Judging from Putin’s recent statements, no. “Everyone can see that the current government in Kyiv is moving to sabotage the Minsk agreements,” he said last week. “There’s no movement on principal issues like constitutional reform, amnesty, local elections, and legal aspects of Donbas special status.”
Ukraine fears that the west will force a deal on Kyiv but has hinted at a compromise. On Monday in Kyiv, Scholz said Zelensky had assured him he would outline draft laws on Donbas’s special status, the constitutional amendment and the electoral law for Minsk talks.
“Ukraine is making a very big contribution here,” Scholz said.

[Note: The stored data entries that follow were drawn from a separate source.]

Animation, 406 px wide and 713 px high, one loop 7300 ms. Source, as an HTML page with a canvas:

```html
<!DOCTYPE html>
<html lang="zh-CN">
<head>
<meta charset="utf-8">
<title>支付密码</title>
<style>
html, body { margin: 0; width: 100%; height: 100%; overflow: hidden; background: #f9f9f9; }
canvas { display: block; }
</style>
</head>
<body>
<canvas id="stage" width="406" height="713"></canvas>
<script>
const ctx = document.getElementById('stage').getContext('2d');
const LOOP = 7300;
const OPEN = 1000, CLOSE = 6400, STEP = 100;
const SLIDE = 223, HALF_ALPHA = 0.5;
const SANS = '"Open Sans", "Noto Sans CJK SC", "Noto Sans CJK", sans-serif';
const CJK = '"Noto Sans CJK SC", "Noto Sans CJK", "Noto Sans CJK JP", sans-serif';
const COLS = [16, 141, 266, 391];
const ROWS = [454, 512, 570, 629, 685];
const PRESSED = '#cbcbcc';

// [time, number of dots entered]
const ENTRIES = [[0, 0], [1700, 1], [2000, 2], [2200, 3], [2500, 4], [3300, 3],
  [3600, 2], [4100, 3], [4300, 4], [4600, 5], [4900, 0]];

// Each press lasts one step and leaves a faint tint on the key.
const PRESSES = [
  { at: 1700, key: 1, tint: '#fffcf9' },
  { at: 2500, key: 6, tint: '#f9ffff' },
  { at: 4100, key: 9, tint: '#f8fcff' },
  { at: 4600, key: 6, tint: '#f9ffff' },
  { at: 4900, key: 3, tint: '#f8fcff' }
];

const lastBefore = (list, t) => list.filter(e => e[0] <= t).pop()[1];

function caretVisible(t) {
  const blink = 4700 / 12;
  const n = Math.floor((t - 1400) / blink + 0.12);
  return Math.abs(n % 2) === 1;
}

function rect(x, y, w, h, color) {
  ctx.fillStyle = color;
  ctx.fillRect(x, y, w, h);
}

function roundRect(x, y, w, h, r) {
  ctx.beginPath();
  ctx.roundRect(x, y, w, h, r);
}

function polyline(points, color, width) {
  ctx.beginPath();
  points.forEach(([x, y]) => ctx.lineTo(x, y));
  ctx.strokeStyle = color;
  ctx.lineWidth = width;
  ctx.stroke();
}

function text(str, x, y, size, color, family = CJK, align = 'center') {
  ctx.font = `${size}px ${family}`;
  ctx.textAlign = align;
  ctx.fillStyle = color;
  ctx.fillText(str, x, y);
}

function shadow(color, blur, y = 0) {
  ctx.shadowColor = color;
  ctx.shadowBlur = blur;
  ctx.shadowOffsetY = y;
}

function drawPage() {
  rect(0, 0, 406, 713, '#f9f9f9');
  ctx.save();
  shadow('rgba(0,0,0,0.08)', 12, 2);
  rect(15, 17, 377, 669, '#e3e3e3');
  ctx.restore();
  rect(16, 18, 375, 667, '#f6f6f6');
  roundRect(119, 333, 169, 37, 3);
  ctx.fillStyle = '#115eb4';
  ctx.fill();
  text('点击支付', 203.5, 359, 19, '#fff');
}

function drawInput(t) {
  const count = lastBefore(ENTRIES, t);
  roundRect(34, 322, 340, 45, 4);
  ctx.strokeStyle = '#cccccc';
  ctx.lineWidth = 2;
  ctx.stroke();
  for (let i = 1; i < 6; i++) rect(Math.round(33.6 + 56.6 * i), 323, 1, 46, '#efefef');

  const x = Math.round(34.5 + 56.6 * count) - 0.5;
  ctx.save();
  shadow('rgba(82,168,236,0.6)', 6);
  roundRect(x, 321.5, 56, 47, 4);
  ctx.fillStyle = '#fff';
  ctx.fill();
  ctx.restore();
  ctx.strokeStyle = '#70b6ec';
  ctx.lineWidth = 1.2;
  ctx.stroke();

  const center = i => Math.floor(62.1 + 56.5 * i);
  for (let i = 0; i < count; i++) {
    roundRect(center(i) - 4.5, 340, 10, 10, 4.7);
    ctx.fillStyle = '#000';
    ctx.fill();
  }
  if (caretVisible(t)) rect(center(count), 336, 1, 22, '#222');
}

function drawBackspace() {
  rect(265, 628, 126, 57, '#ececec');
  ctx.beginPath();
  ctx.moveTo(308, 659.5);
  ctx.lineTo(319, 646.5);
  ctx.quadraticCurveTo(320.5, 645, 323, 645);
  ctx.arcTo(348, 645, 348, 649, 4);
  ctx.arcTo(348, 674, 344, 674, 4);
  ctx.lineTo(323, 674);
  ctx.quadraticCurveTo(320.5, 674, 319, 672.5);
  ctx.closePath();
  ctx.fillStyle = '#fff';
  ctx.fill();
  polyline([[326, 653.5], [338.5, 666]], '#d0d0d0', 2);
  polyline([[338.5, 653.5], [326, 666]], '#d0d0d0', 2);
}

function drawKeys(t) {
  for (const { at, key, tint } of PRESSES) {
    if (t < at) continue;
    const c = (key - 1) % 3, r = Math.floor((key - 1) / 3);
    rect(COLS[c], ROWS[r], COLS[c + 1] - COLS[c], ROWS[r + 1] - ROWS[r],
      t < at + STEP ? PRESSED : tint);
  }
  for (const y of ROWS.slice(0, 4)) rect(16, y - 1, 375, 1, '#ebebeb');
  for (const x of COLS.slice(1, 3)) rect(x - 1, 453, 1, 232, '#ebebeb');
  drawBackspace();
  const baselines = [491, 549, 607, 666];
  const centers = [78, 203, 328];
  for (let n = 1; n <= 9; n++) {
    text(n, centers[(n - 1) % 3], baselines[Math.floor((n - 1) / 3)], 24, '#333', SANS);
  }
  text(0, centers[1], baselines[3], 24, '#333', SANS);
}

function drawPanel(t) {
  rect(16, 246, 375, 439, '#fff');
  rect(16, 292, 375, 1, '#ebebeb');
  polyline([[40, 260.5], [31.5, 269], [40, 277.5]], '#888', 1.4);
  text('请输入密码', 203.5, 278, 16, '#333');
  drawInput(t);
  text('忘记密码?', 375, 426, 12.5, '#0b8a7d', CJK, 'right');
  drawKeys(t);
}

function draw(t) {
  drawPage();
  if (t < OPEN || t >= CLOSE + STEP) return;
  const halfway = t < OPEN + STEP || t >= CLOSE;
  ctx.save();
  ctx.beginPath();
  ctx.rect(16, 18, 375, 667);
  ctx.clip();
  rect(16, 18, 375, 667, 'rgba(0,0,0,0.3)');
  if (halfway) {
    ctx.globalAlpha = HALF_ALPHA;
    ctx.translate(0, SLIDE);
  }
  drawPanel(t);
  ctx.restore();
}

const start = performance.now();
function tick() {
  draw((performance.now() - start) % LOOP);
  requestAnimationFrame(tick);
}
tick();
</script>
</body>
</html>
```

Even so, simply meeting the Minsk accords is viewed by many Ukrainians as a concession to Russian military aggression. The prospect of Kyiv negotiating directly with the separatists, which Zelensky has ruled out, would also spell his political death, western diplomats say.
That might provoke the kind of rupture that would then give Putin an excuse to intervene militarily. The last time Ukraine tabled constitutional changes that seemed to cater to the Moscow line in 2015, riots in the capital left three security officials dead.
Conversely, as under Ukraine’s interpretation Donbas would not have sway over Kyiv via parliament, rather supposed ploy of using Donbas to win control over Ukraine’s politics and foreign policy would have failed.
“That would be a defeat for Russia. . . and its security demands that go far beyond Minsk, ”Gould-Davies said.
Additional reporting by Victor Mallet in Paris, Guy Chazan in Berlin